St. Paul’s Dangerous Idea (Part 2)

by Crossings

Co-missioners,

Rev. Dr. Steven Kuhl

Today Steve Kuhl will plunge us into the scandals that lie at the heart of St. Paul’s thinking about God and his proclamation of Christ crucified.
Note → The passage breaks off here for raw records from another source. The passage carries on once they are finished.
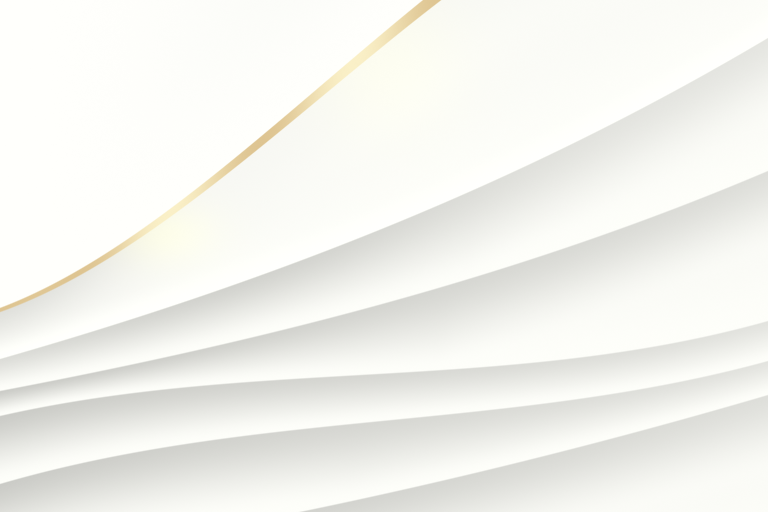
A WebGL 1 fragment shader for this background:

```glsl
precision highp float;
// Overlapping pale paper sheets, each bounded above by a cubic curve.
// Sheets are painted from the top down; each is grey under its upper edge and
// fades to warm white. A tapering gold ribbon runs along the first edge.

uniform vec2 u_resolution;

// Height of a cubic curve with coefficients k at horizontal position x.
float curve(vec4 k, float x) {
    return k.x + x * (k.y + x * (k.z + x * k.w));
}

// Coverage of the region where d is positive, one pixel soft.
float cover(float d) {
    float px = 1.0 / u_resolution.y;
    return smoothstep(-px, px, d);
}

// Soft round falloff in canvas units.
float glow(vec2 p, vec2 centre, vec2 radius) {
    vec2 q = (p - centre) / radius;
    return exp(-dot(q, q));
}

// Paints a sheet below its upper edge, with a shadow fading towards the lower edge.
vec3 sheet(vec3 below, float y, float upper, float lower, float depth, float reach) {
    float d = upper - y;
    float gap = max(upper - lower, 0.01);
    float fade = 1.0 - smoothstep(-0.15, 1.0, d / min(gap, reach));
    float rim = smoothstep(0.55, 1.0, d / gap);
    vec3 paper = vec3(0.983, 0.985, 0.967) + 0.012 * rim - depth * fade;
    return mix(below, paper, cover(d));
}

// Dither value from a sine-free hash.
float hash(vec2 p) {
    vec3 q = fract(vec3(p.xyx) * 0.1031);
    q += dot(q, q.yzx + 33.33);
    return fract((q.x + q.y) * q.z);
}

void main() {
    vec2 p = gl_FragCoord.xy / u_resolution;
    float x = p.x;
    float y = p.y;

    // Upper edges of the sheets, from the ribbon downwards
    float ribbon = curve(vec4(0.3945, 0.5466, 1.693, -1.335), x);
    float e1 = curve(vec4(0.2988, 0.4295, 0.1314, 0.0662), x);
    float e2 = curve(vec4(0.2363, 0.2853, 0.0819, 0.0626), x);
    float e3 = curve(vec4(0.1875, 0.3412, -0.5477, 0.392), x);
    float e4 = curve(vec4(0.0547, 0.4382, -0.5675, 0.3695), x);
    float e5 = curve(vec4(-0.1045, 0.2257, 0.1073, 0.0), x);

    // Backdrop in the upper left corner
    vec3 color = mix(vec3(1.0, 1.0, 0.988), vec3(0.984, 0.987, 0.972),
                     smoothstep(0.05, 0.45, x) * smoothstep(0.0, 0.3, y - ribbon));

    // First sheet with warm light under the ribbon
    float corner = 1.0 - smoothstep(0.0, 0.28, x);
    vec3 first = sheet(color, y, ribbon, e1, 0.015 + 0.1 * corner, 0.2);
    first += vec3(0.03, 0.028, -0.03) * glow(p, vec2(0.21, 0.545), vec2(0.07, 0.06));
    first += vec3(0.02, 0.018, -0.012) * glow(p, vec2(0.5, 0.88), vec2(0.1, 0.14));
    first += 0.015 * (1.0 - smoothstep(0.0, 0.06, y - e1));
    color = mix(color, first, cover(ribbon - y));

    // Ribbon with alternating bright and deep gold
    float shine = 0.5 + 0.5 * cos(26.2 * (x - 0.22));
    shine *= smoothstep(0.0, 0.2, x);
    vec3 gold = mix(vec3(0.87, 0.77, 0.57), vec3(0.98, 0.94, 0.78), shine);
    color = mix(color, gold, cover(0.004 + 0.018 * x - abs(y - ribbon)));

    // Lower sheets
    float peak = glow(vec2(x, 0.0), vec2(0.3, 0.0), vec2(0.35, 1.0));
    color = sheet(color, y, e1, e2, 0.09 + 0.08 * peak, 0.17);
    color = sheet(color, y, e2, e3, mix(0.2, 0.12, x), 0.16);
    color = sheet(color, y, e3, e4, mix(0.2, 0.1, x), 0.13);
    color = sheet(color, y, e4, e5, mix(0.2, 0.1, x), 0.15);
    color = sheet(color, y, e5, e5 - 0.3, mix(0.2, 0.12, x), 0.15);

    // Dither against banding
    color += (hash(gl_FragCoord.xy) - 0.5) / 255.0;
    gl_FragColor = vec4(clamp(color, 0.0, 1.0), 1.0);
}
```
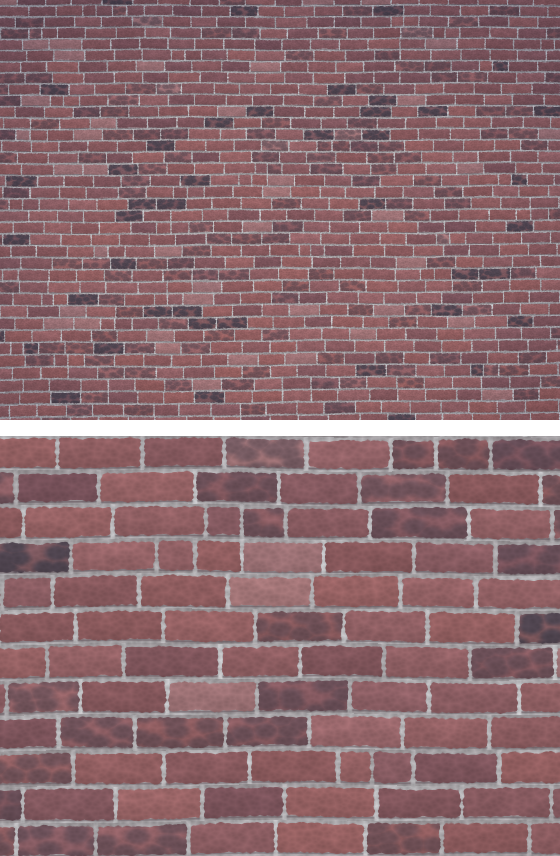
Top, the full canvas; bottom, a detail of the centre.
Write a Shadertoy shader that draws this texture.

```glsl
// A weathered red brick wall: about 36 courses of stretchers, taller toward the bottom.
// Each brick is a rough rounded box between jittered joints, with its own fired tone;
// cellular noise gives mottling and soot, layered sines bend the courses.

const float BRICKS_ACROSS = 19.4;
const float COURSES = 38.2;          // course density at the top edge
const float COURSE_GROWTH = 2.3;     // loss of courses toward the bottom
const float COURSE_PHASE = 0.49;
const float ASPECT = 4.0 / 3.0;
const vec2 HALF_JOINT = vec2(0.0018, 0.0027);
const float CORNER = 0.0022;
const float ROUGHNESS = 0.0017;
const float JOINT_JITTER = 0.16;
const float BOND_DRIFT = 0.6;
const float HEADER_CHANCE = 0.035;
const float SOOT_CHANCE = 0.06;
const float PALE_CHANCE = 0.07;

const vec3 PLUM = vec3(0.45, 0.31, 0.345);
const vec3 ROSE = vec3(0.585, 0.395, 0.41);
const vec3 RUST = vec3(0.58, 0.36, 0.35);
const vec3 PALE = vec3(0.64, 0.48, 0.49);
const vec3 SOOT = vec3(0.30, 0.265, 0.31);
const vec3 MORTAR_GREY = vec3(0.56, 0.54, 0.55);
const vec3 MORTAR_LIGHT = vec3(0.74, 0.74, 0.75);
const vec3 SHADOW = vec3(0.33, 0.27, 0.30);

float hash(vec2 p) {
    vec3 q = fract(vec3(p.xyx) * 0.1031);
    q += dot(q, q.yzx + 33.33);
    return fract((q.x + q.y) * q.z);
}

// Distance to the nearest scattered point, about 0 to 1
float cellular(vec2 p) {
    vec2 cell = floor(p);
    float nearest = 2.0;
    for (int j = -1; j <= 1; j++)
    for (int i = -1; i <= 1; i++) {
        vec2 c = cell + vec2(i, j);
        vec2 point = c + vec2(hash(c + 7.3), hash(c + 61.7));
        nearest = min(nearest, length(p - point));
    }
    return nearest;
}

float jointAt(float i, float row) {
    return i + (hash(vec2(i + 40.0, row + 11.0)) - 0.5) * JOINT_JITTER;
}

float roundedBox(vec2 p, vec2 halfSize) {
    vec2 q = abs(p) - halfSize + CORNER;
    return length(max(q, 0.0)) + min(max(q.x, q.y), 0.0) - CORNER;
}

void mainImage(out vec4 fragColor, in vec2 fragCoord) {
    vec2 uv = fragCoord / iResolution.xy;
    vec2 p = uv * vec2(ASPECT, 1.0);
    float pixel = 1.0 / iResolution.y;

    // Courses: gently bent, counted downward from the top
    float depth = 1.0 - uv.y;
    depth += 0.0012 * sin(9.0 * p.x + 5.0 * p.y) + 0.0006 * sin(31.0 * p.x - 17.0 * p.y);
    depth -= 0.014 * (0.5 - uv.x) * depth * depth;
    float course = COURSES * depth - COURSE_GROWTH * depth * depth - COURSE_PHASE;
    float pitch = 1.0 / (COURSES - 2.0 * COURSE_GROWTH * depth);
    float row = floor(course);

    // Bricks: running bond with drift, uneven lengths and a few split bricks
    float along = uv.x * BRICKS_ACROSS + 0.5 * mod(row, 2.0);
    along += (hash(vec2(row + 3.0, 19.0)) - 0.5) * BOND_DRIFT;
    float i = floor(along);
    if (along < jointAt(i, row)) i -= 1.0;
    else if (along >= jointAt(i + 1.0, row)) i += 1.0;
    float left = jointAt(i, row), right = jointAt(i + 1.0, row);
    vec2 id = vec2(i + 20.0, row + 5.0);
    if (hash(id + 90.0) < HEADER_CHANCE) {
        float split = mix(left, right, 0.45);
        if (along < split) right = split;
        else { left = split; id.x += 0.5; }
    }
    float brickWidth = ASPECT / BRICKS_ACROSS;
    vec2 local = vec2((along - 0.5 * (left + right)) * brickWidth, (0.5 - fract(course)) * pitch);
    vec2 halfSize = 0.5 * vec2((right - left) * brickWidth, pitch) - HALF_JOINT;
    halfSize.y -= 0.0009 * (hash(id + 14.0) - 0.5);

    // Surface noise
    float coarse = cellular(p * vec2(55.0, 85.0));
    float grain = cellular(p * vec2(190.0, 260.0));
    float edge = roundedBox(local, halfSize) + (coarse + grain - 1.0) * ROUGHNESS;
    float brickMask = 1.0 - smoothstep(-0.7 * pixel, 0.7 * pixel, edge);

    // Mortar: brighter in patches and upright joints, shaded under each brick
    float upright = smoothstep(-0.001, 0.001, abs(local.x) - halfSize.x);
    float patches = 0.5 + 0.3 * sin(p.x * 23.0 + row * 2.4) + 0.2 * sin(p.x * 71.0 - row * 4.1);
    vec3 mortar = mix(MORTAR_GREY, MORTAR_LIGHT, clamp(0.6 * patches + 0.4 * upright, 0.0, 1.0));
    mortar *= 0.9 + 0.2 * grain;
    float underside = smoothstep(0.0016, 0.0, abs(local.y + halfSize.y + 0.0005)) * (1.0 - upright);
    mortar = mix(mortar, SHADOW, underside * (0.35 + 0.35 * uv.y));

    // Brick: fired tone, occasional pale or sooty faces, mottling
    float tone = hash(id);
    float kind = hash(id + 53.0);
    vec3 brick = mix(PLUM, ROSE, clamp(tone + 0.25 * (0.5 - uv.y), 0.0, 1.0));
    brick = mix(brick, RUST, 0.75 * hash(id + 27.0) * (1.0 - 0.5 * uv.y));
    if (kind > 1.0 - PALE_CHANCE) brick = mix(brick, PALE, 0.7);
    float stain = smoothstep(0.75, 0.3, coarse);
    if (kind < SOOT_CHANCE) brick = mix(brick, SOOT, 0.35 + 0.6 * stain);
    else brick = mix(brick, SOOT, 0.45 * stain * step(0.8, hash(id + 71.0)));
    brick *= 0.92 + 0.12 * coarse + 0.12 * (grain - 0.4);
    brick *= 1.0 + 0.05 * local.y / halfSize.y;

    // Uneven light: cooler and dimmer toward the upper corners
    vec3 color = mix(mortar, brick, brickMask);
    float dim = dot(uv - vec2(0.5, 0.4), uv - vec2(0.5, 0.4));
    color *= mix(vec3(1.04), vec3(0.87, 0.88, 0.93), smoothstep(0.0, 0.6, dim));
    fragColor = vec4(clamp(color, 0.0, 1.0), 1.0);
}
```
We can’t urge you strongly enough to take the time for a close and careful reading—all the more if the theological milieu you interact with regularly ignores the distinction between Law and Gospel and touts an amenable god.

Peace and Joy,
The Crossings Community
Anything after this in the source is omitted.